Certain people, who have much invested in a myth that feminism is basically Bane from The Dark Knight Rises*, claim that men are 94-97% of homeless people. More realistic estimates that are both properly cited and not disproved by basic observation propose that men make up about 67.5% of the single adult homeless population and 35% of adult members of homeless families, which means that men make up approximately 59.7% of homeless people.
Unfortunately, there are many reasons to believe that that might be an inaccurate number.
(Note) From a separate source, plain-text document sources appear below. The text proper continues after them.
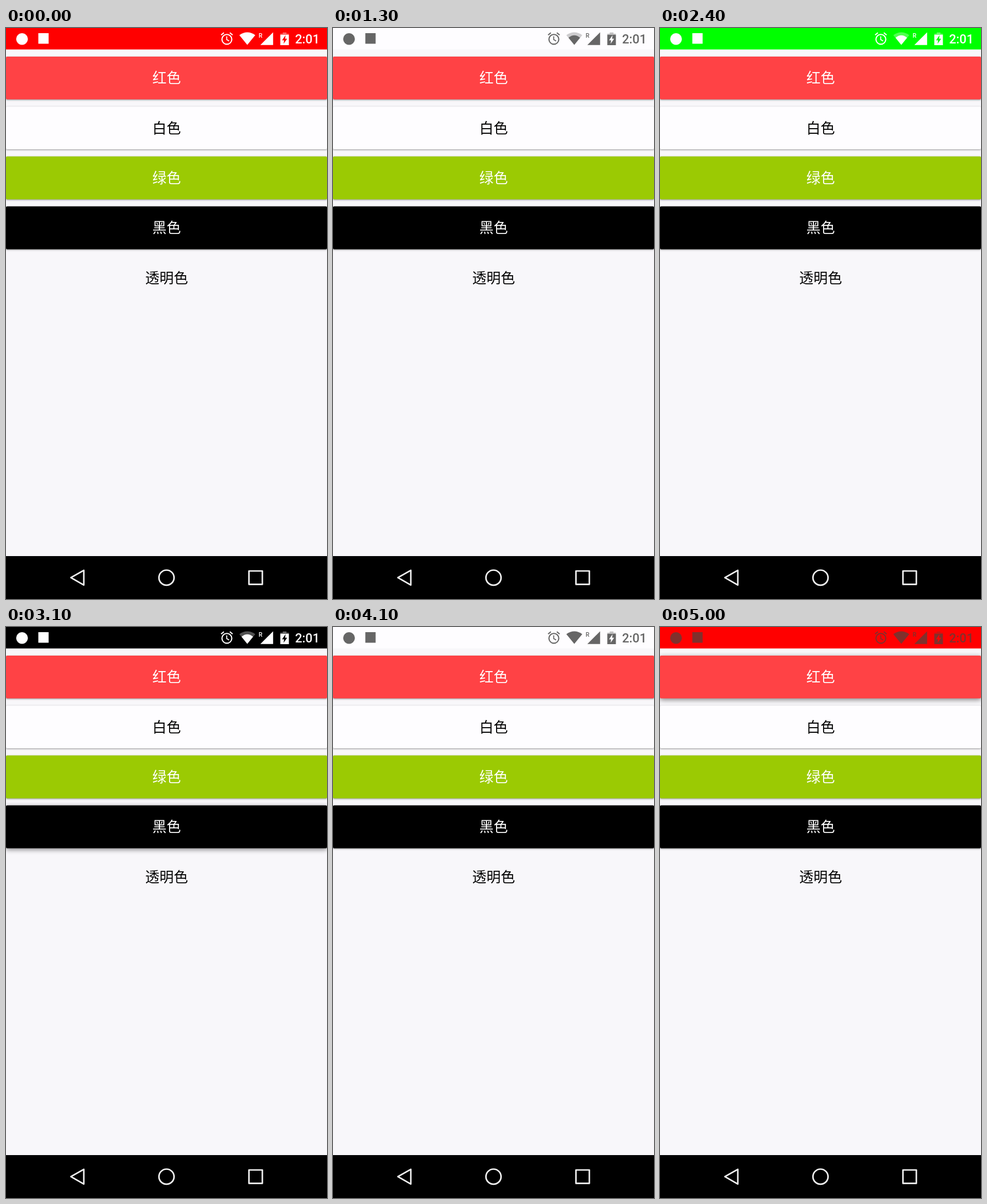
These frames come from a looping animation (561 px wide and 998 px high, 5100 ms). An HTML page with a canvas:

```html
<!DOCTYPE html>
<html lang="zh-CN">
<head>
<meta charset="utf-8">
<title>Status bar colours</title>
<style>
  html, body { margin: 0; width: 100%; height: 100%; overflow: hidden; background: #f8f7fa; }
  canvas { display: block; width: 561px; height: 998px; }
</style>
</head>
<body>
<canvas id="stage"></canvas>
<script>
const W = 561, H = 998, LOOP = 5100;
const canvas = document.getElementById('stage');
const ctx = canvas.getContext('2d');
const dpr = window.devicePixelRatio || 1;
canvas.width = Math.round(W * dpr);
canvas.height = Math.round(H * dpr);

const GREY = '#666666';
const BAR_H = 37.5;
const buttons = [
  { label: '红色', fill: '#ff4245', ink: '#ffffff' },
  { label: '白色', fill: '#fefdff', ink: '#000000' },
  { label: '绿色', fill: '#9bca03', ink: '#ffffff' },
  { label: '黑色', fill: '#000000', ink: '#ffffff' }
];

// Start time, bar colour, icon colour, pressed button, lift 0..1
const steps = [
  [0, '#ff0000', '#ffffff', -1, 0],
  [1000, '#fefdff', '#eeeeee', 1, 1],
  [1100, '#fefdff', '#9a9a9a', 1, 0.7],
  [1200, '#fefdff', GREY, 1, 0.3],
  [1300, '#fefdff', GREY, -1, 0],
  [2200, '#00ff00', '#237d1e', 2, 1],
  [2300, '#00ff00', '#ffffff', 2, 0.5],
  [2400, '#00ff00', '#ffffff', -1, 0],
  [3100, '#000000', '#ffffff', 3, 1],
  [3200, '#000000', '#ffffff', 3, 0.5],
  [3300, '#000000', '#ffffff', -1, 0],
  [4000, '#fefdff', '#b0b0b0', 1, 0.6],
  [4100, '#fefdff', GREY, -1, 0],
  [4900, '#ff0000', '#80302c', 0, 0.6],
  [5000, '#ff0000', '#80302c', 0, 1]
];

function poly(points) {
  ctx.beginPath();
  points.forEach(([x, y]) => ctx.lineTo(x, y));
  ctx.closePath();
}

function circle(x, y, r) {
  ctx.beginPath();
  ctx.arc(x, y, r, 0, Math.PI * 2);
}

function line(x1, y1, x2, y2) {
  ctx.beginPath();
  ctx.moveTo(x1, y1);
  ctx.lineTo(x2, y2);
  ctx.stroke();
}

function text(str, x, y, font, color, align) {
  ctx.font = font;
  ctx.fillStyle = color;
  ctx.textAlign = align;
  ctx.fillText(str, x, y);
}

function drawAlarm() {
  ctx.lineWidth = 2.1;
  circle(386, 19.8, 8.6);
  ctx.stroke();
  line(376, 12.2, 380.8, 8.2);
  line(396, 12.2, 391.2, 8.2);
  ctx.lineWidth = 1.7;
  ctx.beginPath();
  ctx.moveTo(385.7, 14.5);
  ctx.lineTo(385.7, 20.2);
  ctx.lineTo(390, 22.8);
  ctx.stroke();
}

function fan(left, right, top, bow) {
  ctx.beginPath();
  ctx.moveTo(421.7, 29.5);
  ctx.lineTo(left, top);
  ctx.quadraticCurveTo(421.7, top - bow, right, top);
  ctx.closePath();
  ctx.fill();
}

function drawWifi(full) {
  ctx.globalAlpha = full ? 1 : 0.32;
  fan(407.8, 435.6, 12.4, 9.8);
  ctx.globalAlpha = 1;
  if (!full) fan(411.6, 431.8, 17.1, 8.6);
}

function drawBattery(bar, ink) {
  ctx.globalAlpha = 0.4;
  ctx.fillRect(483.6, 7.8, 6.6, 2.4);
  ctx.fillRect(479.4, 10, 15, 2);
  ctx.globalAlpha = 1;
  ctx.fillRect(479.4, 12, 15, 18);
  ctx.fillStyle = bar;
  poly([[488.6, 12.6], [482.4, 21.4], [486, 21.4], [485.2, 27.6], [491.4, 18.8], [487.8, 18.8]]);
  ctx.fill();
  ctx.fillStyle = ink;
}

function drawStatus(bar, ink, fullWifi) {
  ctx.fillStyle = bar;
  ctx.fillRect(0, 0, W, BAR_H);
  ctx.fillStyle = ctx.strokeStyle = ink;
  circle(28, 19.2, 10.2);
  ctx.fill();
  ctx.fillRect(56.5, 9, 18, 18.5);
  drawAlarm();
  drawWifi(fullWifi);
  poly([[444.5, 29.7], [466.8, 29.7], [466.8, 7.5]]);
  ctx.fill();
  drawBattery(bar, ink);
  text('R', 441.4, 16.8, '500 10.5px Roboto, sans-serif', ink, 'left');
  text('2:01', 505.2, 27, '500 21.8px Roboto, sans-serif', ink, 'left');
}

function label(str, mid, color) {
  text(str, 280.7, mid + 9, '24.9px "Noto Sans CJK SC", "Noto Sans CJK", sans-serif', color, 'center');
}

function drawButton(button, i, lift) {
  const top = 49.9 + i * 87.3;
  ctx.save();
  ctx.shadowColor = `rgba(0,0,0,${0.42 + 0.06 * lift})`;
  ctx.shadowBlur = (3 + 5 * lift) * dpr;
  ctx.shadowOffsetY = (1 + 1.4 * lift) * dpr;
  ctx.fillStyle = button.fill;
  ctx.beginPath();
  ctx.roundRect(0, top, W, 74.9, 2);
  ctx.fill();
  ctx.restore();
  label(button.label, top + 37.5, button.ink);
}

function drawNav() {
  ctx.fillStyle = '#000000';
  ctx.fillRect(0, 923, W, H - 923);
  ctx.strokeStyle = '#f0f0f0';
  ctx.lineWidth = 2.7;
  ctx.lineJoin = 'round';
  poly([[113.4, 960.7], [136, 947.8], [136, 973.6]]);
  ctx.stroke();
  circle(280.5, 960.7, 13.2);
  ctx.stroke();
  ctx.strokeRect(424.6, 949, 23.4, 23.4);
  ctx.lineJoin = 'miter';
}

function draw(t) {
  const [, bar, ink, pressed, lift] = steps.filter(s => s[0] <= t).pop();
  ctx.setTransform(dpr, 0, 0, dpr, 0, 0);
  ctx.fillStyle = '#f8f7fa';
  ctx.fillRect(0, 0, W, H);
  buttons.forEach((b, i) => drawButton(b, i, i === pressed ? lift : 0));
  label('透明色', 436.7, '#000000');
  drawStatus(bar, ink, t < 700 || t >= 3700);
  drawNav();
}

const start = performance.now();
function tick() {
  draw((performance.now() - start) % LOOP);
  requestAnimationFrame(tick);
}
tick();
</script>
</body>
</html>
```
For obvious reasons, it is very difficult to study homeless people. A lot of usual methods of studying a demographic– Internet surveys, phone calls, placing ads, going door-to-door– are unlikely to be particularly helpful for studying homeless people since they, you know, don’t have homes. The US Conference of Mayors study that the 59.7% speculation came from, for instance, is about sheltered homeless people. Unsheltered homeless people may have very different demographics. Just off the top of my head (without saying that there is necessary any validity in these speculations), men may feel safer sleeping in public, while women may feel driven to seek shelter, meaning that men are less likely to show up in the statistics. Or women might be more likely to end up in survival sex situations where they trade sex for shelter for the night, which means that they don’t have to stay in the shelter. One gender may be more likely to couch-surf or to squat than another.
There are, however, some very good reasons to believe that women are undercounted in the statistics.
First, women’s domestic abuse shelters are not included in homelessness statistics, even though if you’re living in a DV shelter you clearly do not have a home. Women may be more likely to double up in welfare hotels and other forms of temporary housing, which means that some homeless women will live with other poor/homeless women instead of on the streets or in an ordinary homeless shelter. Homeless sex workers– a group which includes more men than women– may often stay at a house or motel with a client, which means that they’re not available to be counted.
Many cities have far more available beds for men than for women; if there are a thousand beds in the city for men and five hundred for women, you’re going to count a lot more men in the shelter than you will women. Even if you count the people you turn away, the women may be dispirited and stop showing up to be counted. Second, women tend to be in families, and families tend to stay in shelters longer-term than single adults do. If your shelter has a hundred beds and there’s turnover every night, you’re probably going to count more homeless people than you will if the same two dozen families come to stay every day.
Some studies have suggested that homeless women are more likely to live in suburban and rural areas. Since most studies of homelessness are done in cities, women would be massively undercounted. However, that’s still mostly speculative, as far as I know, because it is even harder to count homeless people in suburban areas than it is to count them in cities.
Let me be perfectly clear about what I’m not saying: I’m not saying that men are less likely to be homeless than women. I’m saying that I don’t know if men are more likely to be homeless than women. There are some factors that lead to homelessness (veteran status, drug abuse, imprisonment) that disproportionately affect men; there are some factors that lead to homelessness (domestic abuse, some mental illnesses) that disproportionately affect women.
But the thing is that it shouldn’t matter. Homelessness is not some kind of Oppression Olympics game where the gender that has the most homeless people gets to claim to be oppressed for eternity. Homelessness is a problem that we should all be working to end, regardless of what fucking gender is most involved in it.
*If I’m Bane, how come I’m not having sex with Marion Cotillard now? Huh? EXPLAIN THAT, assholes.